▶ **Problem to solve**
In the records below, find the lines that include "margin" and copy each.

Data excerpts Block Start

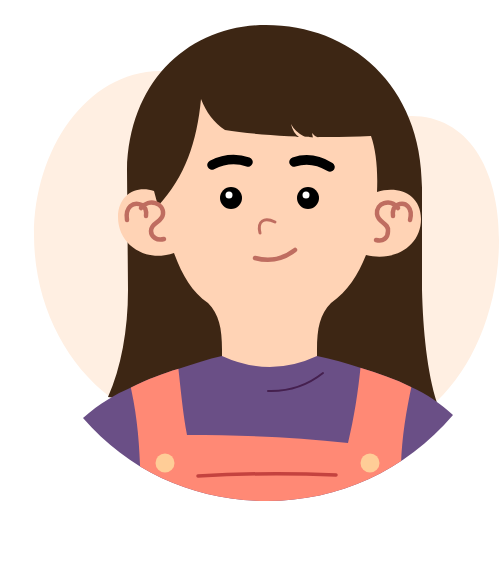
<!DOCTYPE html>
<html lang="en">
<head>
<meta charset="utf-8">
<title>Girl in overalls</title>
<style>
:root {
  --paper: #ffffff;
  --blob: #ffefe2;
  --hair: #3d2614;
  --skin: #ffd3b5;
  --feature: #bf6d60;
  --ink: #000000;
  --shirt: #6a4f86;
  --fold: #45204f;
  --overalls: #ff8975;
  --seam: #c4423f;
  --button: #ffcd97;
}
html, body { margin: 0; background: var(--paper); overflow: hidden; }
svg { display: block; width: 500px; height: 570px; }
.blob { fill: var(--blob); }
.hair { fill: var(--hair); }
.skin { fill: var(--skin); }
.shirt { fill: var(--shirt); }
.overalls { fill: var(--overalls); }
.button { fill: var(--button); }
.shine { fill: var(--paper); }
.line { fill: none; stroke-linecap: round; stroke-linejoin: round; }
.feature { stroke: var(--feature); stroke-width: 4.5; }
.nose { stroke-width: 3; }
.brow { stroke: var(--ink); stroke-width: 9.5; }
.fold { stroke: var(--fold); stroke-width: 2; }
.seam { stroke: var(--seam); stroke-width: 3.5; }
</style>
</head>
<body>
<svg viewBox="0 0 500 570" role="img" aria-label="Girl with long brown hair wearing a purple shirt and coral overalls">
  <defs>
    <path id="torso" d="M83 418C100 403 116 394 130 388C148 379 164 373 178 369C194 364 208 359 222 356Q270 378 317 356C332 359 346 363 361 368C378 373 395 379 411 387C427 394 441 404 453 415C405 471 339 501 267 501C196 501 131 473 83 418Z"/>
    <clipPath id="torso-clip"><use href="#torso"/></clipPath>
    <g id="eye">
      <circle r="11"/>
      <circle class="shine" cx="-2" cy="-3" r="3.5"/>
    </g>
  </defs>

  <path class="blob" d="M160 71C86 72 34 150 34 235C34 302 64 362 110 397L437 401C474 366 499 306 499 240C499 166 466 114 408 116C340 116 240 70 160 71Z"/>

  <path class="hair" d="M266 25C350 25 423 85 422 190V290C423 330 427 372 437 403L400 400H130L108 397C121 368 128 330 128 290L127 170C129 80 190 25 266 25Z"/>

  <g id="head">
    <path class="skin" d="M201 99C206 112 214 123 225 130C255 135 310 139 371 136C376 150 378 170 377 192C398 185 421 194 421 219C421 246 395 262 366 255C358 275 348 291 331 303C320 314 317 328 317 350V357Q270 380 222 357V350C222 328 219 314 208 303C192 292 182 275 174 253C146 263 118 245 118 217C118 195 136 185 154 191L158 206C185 177 197 142 201 99Z"/>
    <path class="hair" d="M290 122Q294 130 303 136L298 137L290 134ZM311 132Q315 137 319 138L309 137Z"/>
    <path class="skin" d="M291 124Q295 132 305 137H299Q293 133 291 124ZM312 133Q315 137 319 138H313Z"/>
  </g>

  <g id="ears" class="line feature">
    <path d="M127 220C125 207 133 201 142 205Q147 208 146 216M141 208C149 198 164 203 163 214C162 223 151 222 151 231C151 237 157 241 164 239"/>
    <path d="M410 220C413 208 406 201 397 205Q392 208 393 216M398 208C390 198 376 203 377 214C378 223 389 223 388 231C388 238 383 242 376 240"/>
  </g>

  <g id="face">
    <path class="line brow" d="M212 165Q230 156 248 162M294 162Q312 156 330 167"/>
    <use href="#eye" x="231" y="198"/>
    <use href="#eye" x="308" y="198"/>
    <path class="line feature nose" d="M260 233C257 221 264 217 275 222"/>
    <path class="line feature" d="M255 258Q277 264 295 250"/>
  </g>

  <g id="outfit">
    <use class="shirt" href="#torso"/>
    <g clip-path="url(#torso-clip)">
      <path class="overalls" d="M129 380L178 365C181 392 183 414 187 435C242 435 295 437 348 443C354 418 358 393 361 363L412 384C406 412 402 436 401 465L400 510H140V465C139 436 136 408 129 380Z"/>
    </g>
    <path class="line fold" d="M268 391Q299 392 323 373"/>
    <path class="line seam" d="M198 476Q266 472 336 475"/>
    <circle class="button" cx="165" cy="463" r="9.5"/>
    <circle class="button" cx="370" cy="463" r="9.5"/>
  </g>
</svg>
</body>
</html>
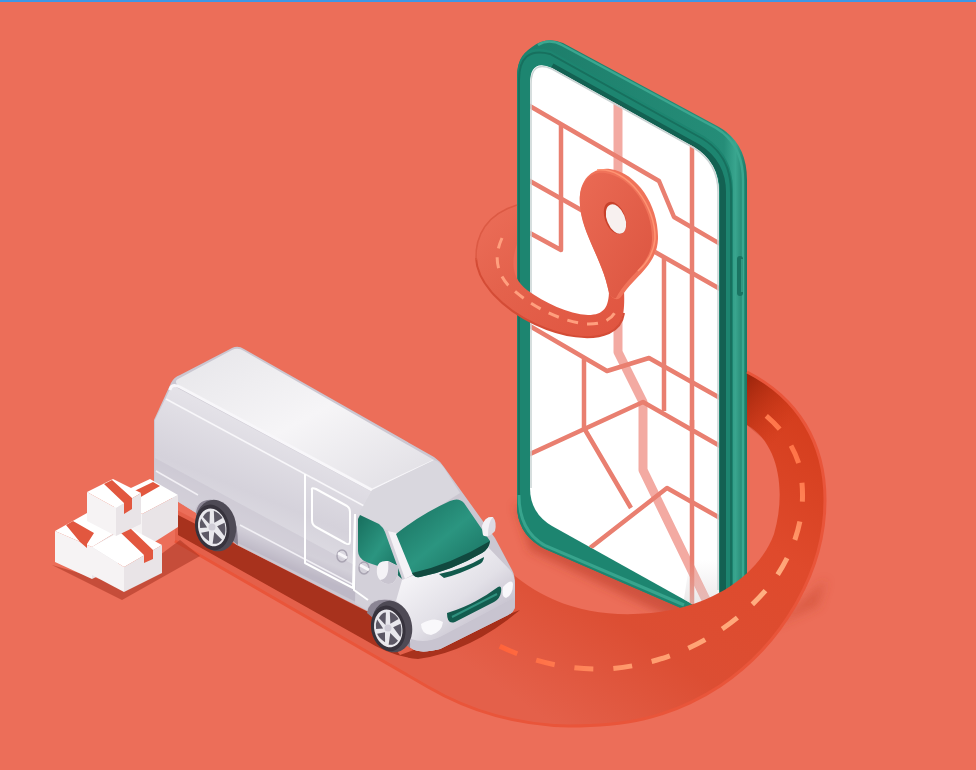
<!DOCTYPE html>
<html lang="en">
<head>
<meta charset="utf-8">
<title>Delivery tracking illustration</title>
<style>
:root{--coral:#ec6e59;--blue:#3f97e6;--green:#228a76;--green-dark:#136152;--street:#e97f70;--route:#f3aaa2;--red:#e2604a;--white:#fff}
html,body{margin:0;width:976px;height:770px;overflow:hidden;background:var(--coral)}
svg{display:block}
.streets{fill:none;stroke:var(--street);stroke-width:4.5;stroke-linejoin:round}
.route{fill:none;stroke:var(--route);stroke-width:9;stroke-linejoin:round}
.seam{fill:none;stroke:var(--white);stroke-width:2;stroke-linejoin:round}
.tape{fill:#e2573f}
.box-top{fill:var(--white)}
.box-left{fill:#f6f3f4}
.box-right{fill:#e9e4e7}
</style>
</head>
<body>
<svg width="976" height="770" viewBox="0 0 976 770" role="img" aria-label="A white delivery van and parcels on a road that winds around a phone with a map and a location pin">
<defs>
<linearGradient id="road-fill" gradientUnits="userSpaceOnUse" x1="800" y1="390" x2="560" y2="730">
<stop offset="0" stop-color="#d33c1b"/><stop offset=".35" stop-color="#df4a2c"/><stop offset=".7" stop-color="#dc4e33"/><stop offset="1" stop-color="#e4604a"/>
</linearGradient>
<linearGradient id="road-shade" gradientUnits="userSpaceOnUse" x1="744" y1="385" x2="790" y2="425">
<stop offset="0" stop-color="#8f1f08" stop-opacity=".75"/><stop offset="1" stop-color="#c23010" stop-opacity="0"/>
</linearGradient>
<linearGradient id="dash-fill" gradientUnits="userSpaceOnUse" x1="480" y1="640" x2="810" y2="450">
<stop offset="0" stop-color="#ff5b33"/><stop offset=".3" stop-color="#ff9a6c"/><stop offset=".75" stop-color="#ffb183"/><stop offset="1" stop-color="#ff6a3e"/>
</linearGradient>
<linearGradient id="phone-side" x1="0" x2="1" y1="0" y2="0">
<stop offset="0" stop-color="#1c7c69"/><stop offset=".9" stop-color="#258d78"/><stop offset=".95" stop-color="#39a58e"/><stop offset="1" stop-color="#1b7865"/>
</linearGradient>
<linearGradient id="loop-fill" x1="0" x2="1" y1="0" y2="1">
<stop offset="0" stop-color="#ec6e59"/><stop offset=".4" stop-color="#e4624c"/><stop offset="1" stop-color="#e0543f"/>
</linearGradient>
<linearGradient id="pin-fill" x1="0" x2="1" y1="0" y2="1">
<stop offset="0" stop-color="#ea6a54"/><stop offset="1" stop-color="#dc5540"/>
</linearGradient>
<linearGradient id="roof-fill" x1="0" x2="1" y1="0" y2="1">
<stop offset="0" stop-color="#e6e5e9"/><stop offset=".5" stop-color="#f6f5f7"/><stop offset="1" stop-color="#dfdde3"/>
</linearGradient>
<linearGradient id="side-fill" gradientUnits="userSpaceOnUse" x1="270" y1="430" x2="225" y2="540">
<stop offset="0" stop-color="#e4e2e8"/><stop offset=".55" stop-color="#d5d2db"/><stop offset=".85" stop-color="#dedce3"/><stop offset="1" stop-color="#bdb8c5"/>
</linearGradient>
<linearGradient id="nose-fill" gradientUnits="userSpaceOnUse" x1="420" y1="560" x2="480" y2="640">
<stop offset="0" stop-color="#f7f6f9"/><stop offset=".55" stop-color="#e2e0e7"/><stop offset="1" stop-color="#bfbac8"/>
</linearGradient>
<linearGradient id="glass-fill" x1="0" x2="1" y1="0" y2="1">
<stop offset="0" stop-color="#176e5d"/><stop offset=".5" stop-color="#2b9580"/><stop offset="1" stop-color="#15695a"/>
</linearGradient>
<linearGradient id="screen-shade" x1="0" x2="0" y1="0" y2="1">
<stop offset="0" stop-color="#d9d5d6" stop-opacity="0"/><stop offset="1" stop-color="#cfc9cb"/>
</linearGradient>
<filter id="soft" x="-20%" y="-20%" width="140%" height="140%"><feGaussianBlur stdDeviation="5"/></filter>
<clipPath id="screen-clip"><path d="M530 84Q530 58 552 68L694 147Q719 162 719 192V619L552 526Q530 513 530 488Z"/></clipPath>
<g id="wheel">
<ellipse cx="2" cy="0" rx="20" ry="26" fill="#4e4a55" transform="rotate(-12)"/>
<ellipse cx="-2" cy="1" rx="17" ry="23" fill="#37333d" transform="rotate(-12)"/>
<ellipse cx="-2" cy="1" rx="14" ry="19" fill="#e9e8ed" transform="rotate(-12)"/>
<g fill="#5c5865" transform="rotate(-12)">
<path d="M-4-3L-9-11Q-5-16-1-15Z"/><path d="M1-3L3-15Q8-12 10-6Z"/><path d="M3 1L11-1Q11 8 8 12Z"/><path d="M-1 6L5 15Q0 19-5 17Z"/><path d="M-6 4L-8 14Q-13 9-14 4Z"/><path d="M-7 0L-14-1Q-14-6-11-10Z"/>
</g>
<circle cx="-2" cy="1" r="3.5" fill="#cfccd6"/>
</g>
</defs>

<rect width="976" height="770" fill="var(--coral)"/>
<rect width="976" height="2" fill="var(--blue)"/>

<g id="ground-shadows" filter="url(#soft)">
<path d="M515 505L530 550L680 622L720 600L560 520Z" fill="#b83d29" opacity=".55"/>
<path d="M770 627L826 580L818 606Z" fill="#c94a35" opacity=".5"/>
</g>

<g id="phone">
<path d="M517 76Q517 57 532 47Q546 36 563 43L719 127Q747 143 747 180V600L690 612L545 549Q517 535 517 505Z" fill="url(#phone-side)"/>
<path d="M538 45Q549 38 562 45L716 128Q743 144 743 181V590" fill="none" stroke="#3ba790" stroke-width="2.5"/>
<path d="M517 78Q517 41 551 51L704 136Q733 154 733 190V604L690 612L545 549Q517 535 517 505Z" fill="#1d8570"/>
<path d="M519 500V80Q519 46 550 54L703 139Q731 156 731 192V600" fill="none" stroke="#17705e" stroke-width="2"/>
<path d="M519 495Q519 532 546 546L684 605" fill="none" stroke="#38a48d" stroke-width="3"/>
<path d="M723 600V192Q723 163 698 147L552 66" fill="none" stroke="var(--green-dark)" stroke-width="6"/>
<rect x="737" y="256" width="6" height="40" rx="3" fill="#1a7462"/>
<path d="M742 259V292" stroke="#39a58e" stroke-width="1.5"/>
<g clip-path="url(#screen-clip)">
<rect x="525" y="55" width="200" height="570" fill="var(--white)"/>
<path class="route" d="M618 90V352L643 402V470L708 604"/>
<g class="streets">
<path d="M528 105L659 181L674 217L722 245"/>
<path d="M528 180L583 211M655 252L722 290"/>
<path d="M561 124V250L528 232"/>
<path d="M692 140V428"/>
<path d="M664 258V411"/>
<path d="M692 420V620"/>
<path d="M528 325L607 371L649 358L722 399"/>
<path d="M528 455L643 402L722 447"/>
<path d="M584 359V428L631 508"/>
<path d="M590 548L667 488L722 519"/>
</g>
<path d="M690 560H720V625H680Z" fill="url(#screen-shade)" opacity=".7"/>
</g>
<path d="M531 488V84Q531 60 552 69L694 148Q718 163 718 192V590" fill="none" stroke="#c9d3d3" stroke-width="1.5"/>
</g>

<g id="pin-road">
<path d="M517 205C487 214 475 235 476 260C477 283 503 309 535 324C563 337 591 341 609 333C623 326 625 314 624 290H609C609 307 604 315 588 315C568 314 545 303 527 290C513 279 510 264 517 244Z" fill="url(#loop-fill)"/>
<path d="M476 258C477 283 503 309 535 324C563 337 591 341 609 333Q622 327 624 313" fill="none" stroke="#d44c36" stroke-width="2"/>
<path d="M517 205C487 214 475 235 476 260" fill="none" stroke="#dc5a44" stroke-width="1.5"/>
<path d="M502 238C494 256 496 271 508 285C527 304 558 321 586 324Q610 325 616 310" fill="none" stroke="#ff9f7e" stroke-width="3" stroke-dasharray="11 9"/>
</g>

<g id="pin">
<path d="M580 204C578 180 592 167 610 169C638 173 659 207 658 239C657 265 635 276 621 297Q615 303 609 293C603 260 582 234 580 204Z" fill="#f0735a"/>
<path d="M580 206C578 184 589 171 605 173C632 177 653 209 652 240C651 265 628 275 616 298Q612 299 609 293C603 260 582 234 580 206Z" fill="url(#pin-fill)"/>
<path d="M597 170C628 167 656 207 655 239Q653 258 638 271" fill="none" stroke="#ff9473" stroke-width="1.5"/>
<ellipse cx="615" cy="218" rx="10" ry="17" transform="rotate(-22 615 218)" fill="#c8412b"/>
<ellipse cx="616" cy="219" rx="9" ry="15.500" transform="rotate(-22 616 219)" fill="#f7f0ef"/>
</g>

<g id="road">
<path id="road-surface" d="M747 372C798 398 825 443 825 500C825 573 781 645 720 686C668 720 620 726 569 726C517 725 471 712 428 687L175 541V509L350 600L510 572C551 607 598 618 651 613C712 607 759 575 774 534C786 493 780 444 747 425Z" fill="url(#road-fill)"/>
<path d="M747 372Q779 388 800 418L771 446L747 425Z" fill="url(#road-shade)"/>
<path d="M747 372C798 398 825 443 825 500C825 573 781 645 720 686C668 720 620 726 569 726C517 725 471 712 428 687L175 541" fill="none" stroke="#e9553a" stroke-width="3"/>
<path d="M178 515L368 612L400 655L520 610Q470 652 418 659Q392 657 365 640L178 535Z" fill="#8f1f0a" opacity=".7"/>
<path d="M482 637C528 663 569 670 607 669C674 664 731 633 772 583C800 544 808 504 799 464Q788 430 756 408" fill="none" stroke="url(#dash-fill)" stroke-width="5" stroke-dasharray="19 20" stroke-dashoffset="-20"/>
</g>

<g id="van">
<path d="M154 420L171 383Q174 377 180 375L232 348Q238 345 244 349L434 457Q440 461 444 467L495 538L512 570Q515 575 515 586V607Q514 612 508 615L440 649Q416 655 409 646L402 612L367 611L237 545L196 513L154 487Z" fill="#cbc7d1"/>
<path d="M178 379L232 350Q238 347 244 351L434 460L372 489L180 387Q173 382 178 379Z" fill="url(#roof-fill)"/>
<path d="M155 420L172 385L372 492L357 519L356 602L238 543Q238 503 211 500Q195 501 195 512L155 487Z" fill="url(#side-fill)"/>
<path d="M170 390Q171 383 180 387L372 490L434 461" fill="none" stroke="#f8f7fa" stroke-width="3"/>
<path d="M166 399L366 507" fill="none" stroke="#f8f7fa" stroke-width="1.500"/>
<path d="M155 458L356 566V600L238 543Q237 503 211 500Q197 499 195 512L155 487Z" fill="#bdb8c5" opacity=".35"/>
<path d="M156 471L198 495M240 525L354 585" stroke="#f2f0f5" stroke-width="1.500"/>
<path d="M372 490L434 460Q440 462 444 468L460 493L397 533L388 531L357 517Z" fill="#d9d7de"/>
<path d="M357 516L388 531L405 578L443 617L409 646Q411 602 389 599Q370 598 367 610L355 603Z" fill="#d3d0d9"/>
<path class="seam" d="M305 474V563L353 588L355 514"/>
<path class="seam" d="M312 490Q311 487 316 489L347 506Q350 508 350 512V541Q350 546 345 543L316 527Q312 525 312 520Z"/>
<path class="seam" d="M355 515L354 590L368 600"/>
<path d="M360 515L379 524Q383 527 385 532L402 579L393 571L366 562Q358 558 358 551V519Z" fill="url(#glass-fill)"/>
<path d="M388 531L397 533L414 574L405 579Z" fill="#f4f2f6"/>
<path d="M402 580L487 546L510 570Q515 576 515 586V607Q514 612 508 615L440 649Q416 655 409 646Q412 610 396 601Z" fill="url(#nose-fill)"/>
<path d="M411 639Q425 644 440 637L514 598V608L508 615L440 649Q416 655 409 646Z" fill="#c8c4d0"/>
<path d="M396 534Q421 514 450 501Q459 497 464 503L490 541Q489 549 482 553Q451 571 420 577Q414 578 412 573Z" fill="url(#glass-fill)"/>
<path d="M412 573Q452 564 490 541Q489 549 482 553Q451 571 420 577Q414 578 412 573Z" fill="#11493f"/>
<path d="M439 574Q464 569 484 557Q484 562 478 565Q460 574 444 578Z" fill="#11594c"/>
<path d="M447 613Q474 605 498 587Q502 585 501 592Q500 599 494 602L455 622Q447 625 447 613Z" fill="#135c4f"/>
<path d="M452 617L497 594" stroke="#2f927f" stroke-width="2"/>
<path d="M421 624Q434 616 443 622Q442 632 431 635Q421 634 421 624Z" fill="#f9f8fb"/>
<path d="M503 587Q512 578 513 584Q513 595 506 598Q501 597 503 587Z" fill="#f9f8fb"/>
<g fill="none" stroke="#aaa5b3" stroke-width="1.500"><ellipse cx="342" cy="556" rx="5" ry="6"/><ellipse cx="364" cy="568" rx="5" ry="6"/></g>
<path d="M338 553L347 558M360 565L369 570" stroke="#f8f7fa" stroke-width="3"/>
<path d="M377 568Q378 560 388 561L398 566Q399 578 393 583Q386 586 380 580Q376 576 377 568Z" fill="#f4f2f6"/>
<path d="M388 561L398 566Q399 578 393 583Q386 586 380 580Q390 579 388 561Z" fill="#c9c5d0"/>
<path d="M482 526Q485 516 493 517Q497 522 495 531Q488 539 483 535Z" fill="#dcd9e1"/>
<path d="M482 526Q485 516 493 517Q488 522 488 536Q485 537 483 535Z" fill="#f4f2f6"/>
<path d="M196 514Q197 498 214 500Q238 504 238 545Z" fill="#8b8594"/>
<path d="M367 613Q369 598 389 600Q411 604 410 648Z" fill="#8b8594"/>
<use href="#wheel" x="214" y="526"/>
<use href="#wheel" x="390" y="627"/>
</g>

<g id="parcels">
<path d="M52 565L122 600L200 556L180 540L120 585Z" fill="#a83422" opacity=".55"/>
<g id="parcel-back">
<path class="box-top" d="M114 496L150 479L178 495L142 514Z"/>
<path class="box-left" d="M114 496L142 514V550L114 534Z"/>
<path class="box-right" d="M142 514L178 495V527L142 550Z"/>
<path class="tape" d="M126 495L153 482L160 486L132 502Z"/>
</g>
<g id="parcel-left">
<path class="box-top" d="M55 531L87 513L118 531L92 547Z"/>
<path class="box-left" d="M55 531L92 547V579L55 562Z"/>
<path class="box-right" d="M92 547L118 531V566L92 579Z"/>
<path class="tape" d="M66 525L73 521L94 533L87 544V548L80 542Z"/>
</g>
<g id="parcel-front">
<path class="box-top" d="M92 547L128 527L162 545L124 567Z"/>
<path class="box-left" d="M92 547L124 567V592L92 575Z"/>
<path class="box-right" d="M124 567L162 545V573L124 592Z"/>
<path class="tape" d="M121 533L130 528L153 550V559L144 563V555Z"/>
</g>
<g id="parcel-top">
<path class="box-top" d="M87 492L113 479L141 493L116 508Z"/>
<path class="box-left" d="M87 492L116 508V536L87 521Z"/>
<path class="box-right" d="M116 508L141 493V524L116 536Z"/>
<path class="tape" d="M104 484L112 480L132 498V509L124 514V503Z"/>
</g>
</g>
</svg>
</body>
</html>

Data excerpts Block End

▶ **Expected output**
html, body { margin: 0; background: var(--paper); overflow: hidden; }
html,body{margin:0;width:976px;height:770px;overflow:hidden;background:var(--coral)}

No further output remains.